Trying to time buy and sell orders can be a stressful task for any long-term investor. When you're not in and out of the market all day long, how can you possibly know where a stock is going to move in the short term? And when you sell just before the stock pops, you're left kicking yourself.

But stock options can ease some of that stress by giving a discount to buyers and a premium to sellers. If you know a little bit about how volatility and time affect option prices, as we discussed yesterday, you're halfway there. Now it's time to get to the meat of it: what strategies to use to make your trades more efficient.

Using options to buy at a discount
Say you have a stock picked out, you've done your due diligence, and you're ready to pull the trigger -- but the price is a little higher than you'd like to pay. Why not use options to buy that stock and get a discount in the process? To do this, you sell a put, which will potentially result in your owning the shares at the price you want while getting paid a premium for the put you sell.

Let's look at a recent put option sale I made as an example. In January, I identified Melco Crown (Nasdaq: MPEL) as a hot casino stock I had my eye on, and by early February I was ready to act. So in early February, I sold March $7 puts on Melco for $0.35 per share. For each contract covering 100 shares, I was paid $35 cash.

At the time, the stock was trading for $7.37, but if the put buyer eventually exercised the options, my net purchase price would be $6.65 -- the $7 strike price of the option minus the $0.35 in premium I got for selling the put. Not a bad discount of almost 10% to the share price at the time. If my options weren't exercised, I'd pocket the $35 profit.
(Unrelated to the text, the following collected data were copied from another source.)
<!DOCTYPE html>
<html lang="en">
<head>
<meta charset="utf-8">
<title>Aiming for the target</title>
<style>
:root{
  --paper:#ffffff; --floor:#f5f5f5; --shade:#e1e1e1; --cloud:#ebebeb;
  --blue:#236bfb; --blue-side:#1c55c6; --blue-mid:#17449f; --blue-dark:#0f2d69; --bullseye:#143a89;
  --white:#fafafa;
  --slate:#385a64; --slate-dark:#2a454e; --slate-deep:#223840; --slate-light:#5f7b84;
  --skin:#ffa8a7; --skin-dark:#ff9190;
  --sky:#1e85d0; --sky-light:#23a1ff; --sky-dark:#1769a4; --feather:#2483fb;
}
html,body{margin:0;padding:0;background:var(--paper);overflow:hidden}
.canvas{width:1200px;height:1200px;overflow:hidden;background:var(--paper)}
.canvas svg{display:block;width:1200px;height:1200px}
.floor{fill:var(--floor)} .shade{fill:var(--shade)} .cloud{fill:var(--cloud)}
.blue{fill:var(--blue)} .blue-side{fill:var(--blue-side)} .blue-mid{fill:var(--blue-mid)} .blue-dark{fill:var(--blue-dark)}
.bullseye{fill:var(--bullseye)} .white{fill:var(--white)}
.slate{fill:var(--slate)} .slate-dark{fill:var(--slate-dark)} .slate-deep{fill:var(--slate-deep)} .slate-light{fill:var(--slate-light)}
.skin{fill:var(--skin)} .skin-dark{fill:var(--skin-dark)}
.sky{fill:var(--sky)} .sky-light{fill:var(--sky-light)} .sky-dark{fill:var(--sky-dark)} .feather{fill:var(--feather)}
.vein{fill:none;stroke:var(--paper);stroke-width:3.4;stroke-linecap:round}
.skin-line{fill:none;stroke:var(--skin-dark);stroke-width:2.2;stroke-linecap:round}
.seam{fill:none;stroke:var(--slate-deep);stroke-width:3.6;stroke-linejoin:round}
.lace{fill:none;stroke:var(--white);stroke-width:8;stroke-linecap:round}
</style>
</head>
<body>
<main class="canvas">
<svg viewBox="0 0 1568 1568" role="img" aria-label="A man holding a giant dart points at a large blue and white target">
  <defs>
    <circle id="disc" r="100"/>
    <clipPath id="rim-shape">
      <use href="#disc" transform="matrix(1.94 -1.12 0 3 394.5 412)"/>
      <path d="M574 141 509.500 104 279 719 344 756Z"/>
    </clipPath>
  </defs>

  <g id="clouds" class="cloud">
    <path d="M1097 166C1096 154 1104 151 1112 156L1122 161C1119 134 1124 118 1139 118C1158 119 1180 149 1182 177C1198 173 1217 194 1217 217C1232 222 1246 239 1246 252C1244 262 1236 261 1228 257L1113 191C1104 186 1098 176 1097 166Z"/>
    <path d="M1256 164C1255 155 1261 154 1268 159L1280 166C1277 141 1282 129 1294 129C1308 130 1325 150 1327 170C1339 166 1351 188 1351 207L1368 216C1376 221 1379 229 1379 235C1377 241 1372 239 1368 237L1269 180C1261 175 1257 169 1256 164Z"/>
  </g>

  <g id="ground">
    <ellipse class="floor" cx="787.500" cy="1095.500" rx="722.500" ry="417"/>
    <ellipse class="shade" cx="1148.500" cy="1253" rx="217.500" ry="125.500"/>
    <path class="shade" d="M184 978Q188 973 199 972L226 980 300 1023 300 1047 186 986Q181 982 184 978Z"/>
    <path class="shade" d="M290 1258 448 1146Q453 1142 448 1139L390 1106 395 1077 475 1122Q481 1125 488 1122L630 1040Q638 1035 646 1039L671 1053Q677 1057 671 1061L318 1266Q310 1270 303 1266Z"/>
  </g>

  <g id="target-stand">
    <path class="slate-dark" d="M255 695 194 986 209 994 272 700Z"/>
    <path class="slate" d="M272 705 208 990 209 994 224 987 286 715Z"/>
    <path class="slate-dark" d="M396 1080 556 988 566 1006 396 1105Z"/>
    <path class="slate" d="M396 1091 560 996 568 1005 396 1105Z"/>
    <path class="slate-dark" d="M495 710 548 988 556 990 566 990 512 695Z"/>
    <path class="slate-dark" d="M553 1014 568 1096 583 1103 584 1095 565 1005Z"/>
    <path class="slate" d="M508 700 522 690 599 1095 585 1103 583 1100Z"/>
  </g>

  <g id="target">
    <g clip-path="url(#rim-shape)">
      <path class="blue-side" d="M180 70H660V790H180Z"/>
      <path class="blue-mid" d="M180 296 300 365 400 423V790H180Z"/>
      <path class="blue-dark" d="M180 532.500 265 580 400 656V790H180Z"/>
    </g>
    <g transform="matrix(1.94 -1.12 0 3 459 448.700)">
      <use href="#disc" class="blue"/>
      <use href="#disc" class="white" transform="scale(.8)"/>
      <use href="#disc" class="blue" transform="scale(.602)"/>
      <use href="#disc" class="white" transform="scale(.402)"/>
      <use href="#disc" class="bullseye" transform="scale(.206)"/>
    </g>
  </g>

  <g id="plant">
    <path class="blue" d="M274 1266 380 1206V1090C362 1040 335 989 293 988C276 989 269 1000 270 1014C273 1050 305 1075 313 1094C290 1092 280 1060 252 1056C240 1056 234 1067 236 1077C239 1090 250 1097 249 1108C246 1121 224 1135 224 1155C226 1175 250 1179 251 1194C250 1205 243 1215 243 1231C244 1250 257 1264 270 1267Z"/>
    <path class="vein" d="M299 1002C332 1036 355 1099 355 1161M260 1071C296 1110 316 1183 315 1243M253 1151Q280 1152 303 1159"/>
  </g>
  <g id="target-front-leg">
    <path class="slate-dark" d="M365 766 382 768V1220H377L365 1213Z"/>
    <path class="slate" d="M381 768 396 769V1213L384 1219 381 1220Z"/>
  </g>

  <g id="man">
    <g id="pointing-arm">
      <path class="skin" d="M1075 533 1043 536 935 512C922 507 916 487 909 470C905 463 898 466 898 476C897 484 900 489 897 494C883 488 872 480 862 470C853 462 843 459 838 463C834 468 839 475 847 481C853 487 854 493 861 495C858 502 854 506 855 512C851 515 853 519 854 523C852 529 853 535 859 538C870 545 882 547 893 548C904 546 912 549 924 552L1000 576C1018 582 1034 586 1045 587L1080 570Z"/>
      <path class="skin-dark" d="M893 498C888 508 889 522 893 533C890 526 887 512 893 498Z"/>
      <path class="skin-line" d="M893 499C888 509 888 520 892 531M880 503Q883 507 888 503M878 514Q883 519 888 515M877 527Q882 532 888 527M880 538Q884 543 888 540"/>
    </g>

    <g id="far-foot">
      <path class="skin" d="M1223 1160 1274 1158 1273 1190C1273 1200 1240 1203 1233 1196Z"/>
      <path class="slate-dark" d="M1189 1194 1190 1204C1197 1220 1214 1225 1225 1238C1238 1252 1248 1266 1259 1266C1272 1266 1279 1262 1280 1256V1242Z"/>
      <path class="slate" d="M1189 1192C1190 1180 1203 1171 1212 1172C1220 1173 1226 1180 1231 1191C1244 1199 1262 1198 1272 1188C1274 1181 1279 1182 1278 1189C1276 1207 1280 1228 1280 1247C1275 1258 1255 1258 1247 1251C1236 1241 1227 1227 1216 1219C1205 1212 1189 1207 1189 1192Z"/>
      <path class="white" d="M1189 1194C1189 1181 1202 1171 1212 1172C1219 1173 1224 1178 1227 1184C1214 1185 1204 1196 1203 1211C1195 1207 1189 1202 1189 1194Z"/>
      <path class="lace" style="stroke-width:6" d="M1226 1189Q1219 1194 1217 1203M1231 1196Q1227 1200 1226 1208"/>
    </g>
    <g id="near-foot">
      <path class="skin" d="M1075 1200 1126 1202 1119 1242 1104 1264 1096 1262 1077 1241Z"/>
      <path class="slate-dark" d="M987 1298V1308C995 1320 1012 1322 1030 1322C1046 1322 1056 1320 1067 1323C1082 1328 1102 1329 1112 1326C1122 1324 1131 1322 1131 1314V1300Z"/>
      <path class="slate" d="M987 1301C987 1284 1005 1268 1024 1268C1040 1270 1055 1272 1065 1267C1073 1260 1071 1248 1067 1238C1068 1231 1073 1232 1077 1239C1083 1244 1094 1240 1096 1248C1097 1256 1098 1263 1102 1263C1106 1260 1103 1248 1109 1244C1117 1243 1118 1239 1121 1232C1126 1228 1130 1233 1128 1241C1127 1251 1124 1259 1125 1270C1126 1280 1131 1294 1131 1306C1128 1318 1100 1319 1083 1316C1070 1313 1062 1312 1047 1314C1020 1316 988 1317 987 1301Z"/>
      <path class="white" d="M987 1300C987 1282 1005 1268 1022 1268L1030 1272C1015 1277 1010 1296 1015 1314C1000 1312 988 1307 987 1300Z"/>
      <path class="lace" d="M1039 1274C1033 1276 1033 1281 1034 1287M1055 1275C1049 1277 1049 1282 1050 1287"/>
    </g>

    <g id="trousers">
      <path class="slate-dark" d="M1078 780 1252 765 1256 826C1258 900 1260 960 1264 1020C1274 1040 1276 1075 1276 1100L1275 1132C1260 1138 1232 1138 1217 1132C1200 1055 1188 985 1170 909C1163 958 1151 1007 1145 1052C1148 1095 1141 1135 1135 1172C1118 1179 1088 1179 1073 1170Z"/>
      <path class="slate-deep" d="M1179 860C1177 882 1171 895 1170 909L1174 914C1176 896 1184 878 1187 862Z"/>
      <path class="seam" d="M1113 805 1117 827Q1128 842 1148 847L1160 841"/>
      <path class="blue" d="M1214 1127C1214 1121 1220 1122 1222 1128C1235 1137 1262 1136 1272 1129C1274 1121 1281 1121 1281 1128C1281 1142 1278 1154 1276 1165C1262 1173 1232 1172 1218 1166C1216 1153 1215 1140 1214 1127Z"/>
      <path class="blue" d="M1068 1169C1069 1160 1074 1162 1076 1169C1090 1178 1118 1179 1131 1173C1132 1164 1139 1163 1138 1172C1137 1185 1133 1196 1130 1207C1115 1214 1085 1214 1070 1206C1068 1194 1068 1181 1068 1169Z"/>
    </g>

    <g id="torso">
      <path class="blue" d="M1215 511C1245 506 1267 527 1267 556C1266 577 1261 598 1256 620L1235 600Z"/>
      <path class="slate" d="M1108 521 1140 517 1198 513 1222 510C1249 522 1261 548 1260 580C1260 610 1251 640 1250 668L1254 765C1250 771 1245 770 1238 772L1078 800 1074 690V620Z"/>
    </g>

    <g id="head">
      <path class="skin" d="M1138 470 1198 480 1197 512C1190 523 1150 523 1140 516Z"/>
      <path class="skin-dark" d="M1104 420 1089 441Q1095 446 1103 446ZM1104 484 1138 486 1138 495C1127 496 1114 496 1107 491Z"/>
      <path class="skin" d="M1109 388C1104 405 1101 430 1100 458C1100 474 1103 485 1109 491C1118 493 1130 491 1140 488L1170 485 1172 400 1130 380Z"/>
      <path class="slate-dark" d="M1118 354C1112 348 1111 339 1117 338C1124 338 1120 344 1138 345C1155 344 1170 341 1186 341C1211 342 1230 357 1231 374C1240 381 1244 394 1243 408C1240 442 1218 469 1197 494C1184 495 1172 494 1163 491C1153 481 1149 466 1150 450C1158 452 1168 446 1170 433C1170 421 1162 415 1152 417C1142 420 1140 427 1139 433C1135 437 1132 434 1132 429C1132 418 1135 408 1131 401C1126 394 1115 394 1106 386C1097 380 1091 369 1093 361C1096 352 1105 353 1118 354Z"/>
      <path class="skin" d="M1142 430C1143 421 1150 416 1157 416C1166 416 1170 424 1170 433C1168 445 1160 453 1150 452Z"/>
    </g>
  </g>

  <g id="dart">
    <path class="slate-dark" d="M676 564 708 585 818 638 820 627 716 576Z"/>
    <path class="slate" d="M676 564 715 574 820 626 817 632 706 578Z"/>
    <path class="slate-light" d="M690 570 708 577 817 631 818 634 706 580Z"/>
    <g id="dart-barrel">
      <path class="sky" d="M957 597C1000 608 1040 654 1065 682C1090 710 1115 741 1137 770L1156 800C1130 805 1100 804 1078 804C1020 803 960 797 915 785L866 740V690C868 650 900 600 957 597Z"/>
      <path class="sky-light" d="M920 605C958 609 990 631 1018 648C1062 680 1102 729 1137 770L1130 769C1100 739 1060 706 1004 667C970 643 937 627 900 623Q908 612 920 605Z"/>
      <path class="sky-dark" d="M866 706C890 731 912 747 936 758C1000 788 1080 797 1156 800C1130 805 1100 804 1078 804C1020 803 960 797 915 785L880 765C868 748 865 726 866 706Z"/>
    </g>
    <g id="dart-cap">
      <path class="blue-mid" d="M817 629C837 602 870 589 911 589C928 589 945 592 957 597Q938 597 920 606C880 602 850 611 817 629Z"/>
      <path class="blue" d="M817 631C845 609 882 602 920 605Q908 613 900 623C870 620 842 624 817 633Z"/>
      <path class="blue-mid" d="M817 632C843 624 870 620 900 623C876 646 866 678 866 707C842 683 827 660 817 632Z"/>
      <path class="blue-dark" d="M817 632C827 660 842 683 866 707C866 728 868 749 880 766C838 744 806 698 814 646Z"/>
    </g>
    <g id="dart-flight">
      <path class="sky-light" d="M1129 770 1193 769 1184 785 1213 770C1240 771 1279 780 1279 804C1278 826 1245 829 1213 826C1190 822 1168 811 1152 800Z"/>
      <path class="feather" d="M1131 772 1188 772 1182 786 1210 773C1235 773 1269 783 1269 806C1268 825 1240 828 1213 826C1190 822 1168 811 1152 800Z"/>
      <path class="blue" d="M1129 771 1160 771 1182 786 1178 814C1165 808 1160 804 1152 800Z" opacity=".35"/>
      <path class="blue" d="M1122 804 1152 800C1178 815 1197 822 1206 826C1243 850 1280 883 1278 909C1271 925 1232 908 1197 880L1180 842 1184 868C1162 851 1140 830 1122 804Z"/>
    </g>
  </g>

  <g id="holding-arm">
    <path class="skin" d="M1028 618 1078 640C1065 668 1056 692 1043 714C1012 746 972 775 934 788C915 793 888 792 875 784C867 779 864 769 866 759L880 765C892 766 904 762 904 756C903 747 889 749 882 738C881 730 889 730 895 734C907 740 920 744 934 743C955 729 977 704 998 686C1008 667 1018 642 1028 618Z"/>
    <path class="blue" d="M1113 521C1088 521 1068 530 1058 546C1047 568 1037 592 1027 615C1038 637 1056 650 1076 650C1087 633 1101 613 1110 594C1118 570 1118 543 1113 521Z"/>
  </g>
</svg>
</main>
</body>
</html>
  Melco trades above $7 at expiration Melco trades below $7 at expiration
At expiration $35 profit per contract Pay $700 per contract for 100 shares; net cost $665

As it happened, Melco traded at $6.84 at options expiration, and my contracts were exercised. But I got a better net price than what I could have paid for the stock at the time -- and I didn't take the loss I would have if I'd purchased at $7.37.

I like to use this strategy in volatile stocks where catching the bottom is nearly impossible, and I almost always watch the stock fall just days after buying in. Gaming stocks are perfect for this strategy and so are solar stocks, another sector I follow closely. The stocks can be very volatile, but by selling out-of-the-money put options -- put options with a strike below the current stock price -- you can get a significant discount from the current stock price if the options are exercised. I've chosen four solar stocks from My Watchlist that have low P/E ratios, high betas and a nice discount if my put options were exercised.


Recent Stock Price

May Put Option Price

"Discount" If Exercised

SunPower (Nasdaq: SPWRA) $17.47 $0.95 ($17 strike) 8.1%
JA Solar (Nasdaq: JASO) $6.57 $0.25 ($6 strike) 12.5%
Yingli Green Energy (NYSE: YGE) $12.37 $0.55 ($12 strike) 7.4%
Trina Solar (NYSE: TSL) $28.76 $1.65 ($28 strike) 8.4%

If exercised, each stock option gives us a nice discount from the current stock price. And if it isn't exercised, we get to pocket the cash.

Using options to sell at a premium
Options can also be used in a similar way when you're looking to sell stock. In this case you sell call options to "cover" your stock position by selling one call option for every 100 shares you own.

After watching two of Dreamworks Animation's (Nasdaq: DWA) movies fall short of expectations in 2010 and not seeing anything that excited me on the horizon, I decided to cover my position in the stock. Since I wasn't desperate to sell, I used slightly longer-dated options so I could collect some time decay of the option if the stock price went down. I sold a June $30.00 option on March 1 for $1.40 per share with more than three months to expiration. If they are exercised, I'll get total proceeds of $31.40 per share, a nice 10.6% premium to the stock's $28.40 price on the day I sold the options. If the stock price is below $30 in mid-June, I'll pocket $140 per contract and may repeat the strategy.

Foolish bottom line
Knowing how to use options to your advantage can be good for any investor's portfolio, especially if you invest in highly volatile stocks that carry high option prices. But you only let options work for you when you sell them and collect the premium. The downside is that options are sold in 100 share contracts, so for small portfolios or high price stocks, they're not always workable. But they're a great tool for retail investors to know about.

Fool contributor Travis Hoium owns shares of Melco Crown and Dreamworks Animation. The position in Dreamworks is covered with call options. You can follow Travis on Twitter at @FlushDrawFool, check out his personal stock holdings or follow his CAPS picks at TMFFlushDraw.

DreamWorks Animation is a Motley Fool Stock Advisor recommendation. Melco Crown Entertainment is a Motley Fool Global Gains selection. Try any of our Foolish newsletter services free for 30 days. We Fools may not all hold the same opinions, but we all believe that considering a diverse range of insights makes us better investors. The Motley Fool has a disclosure policy.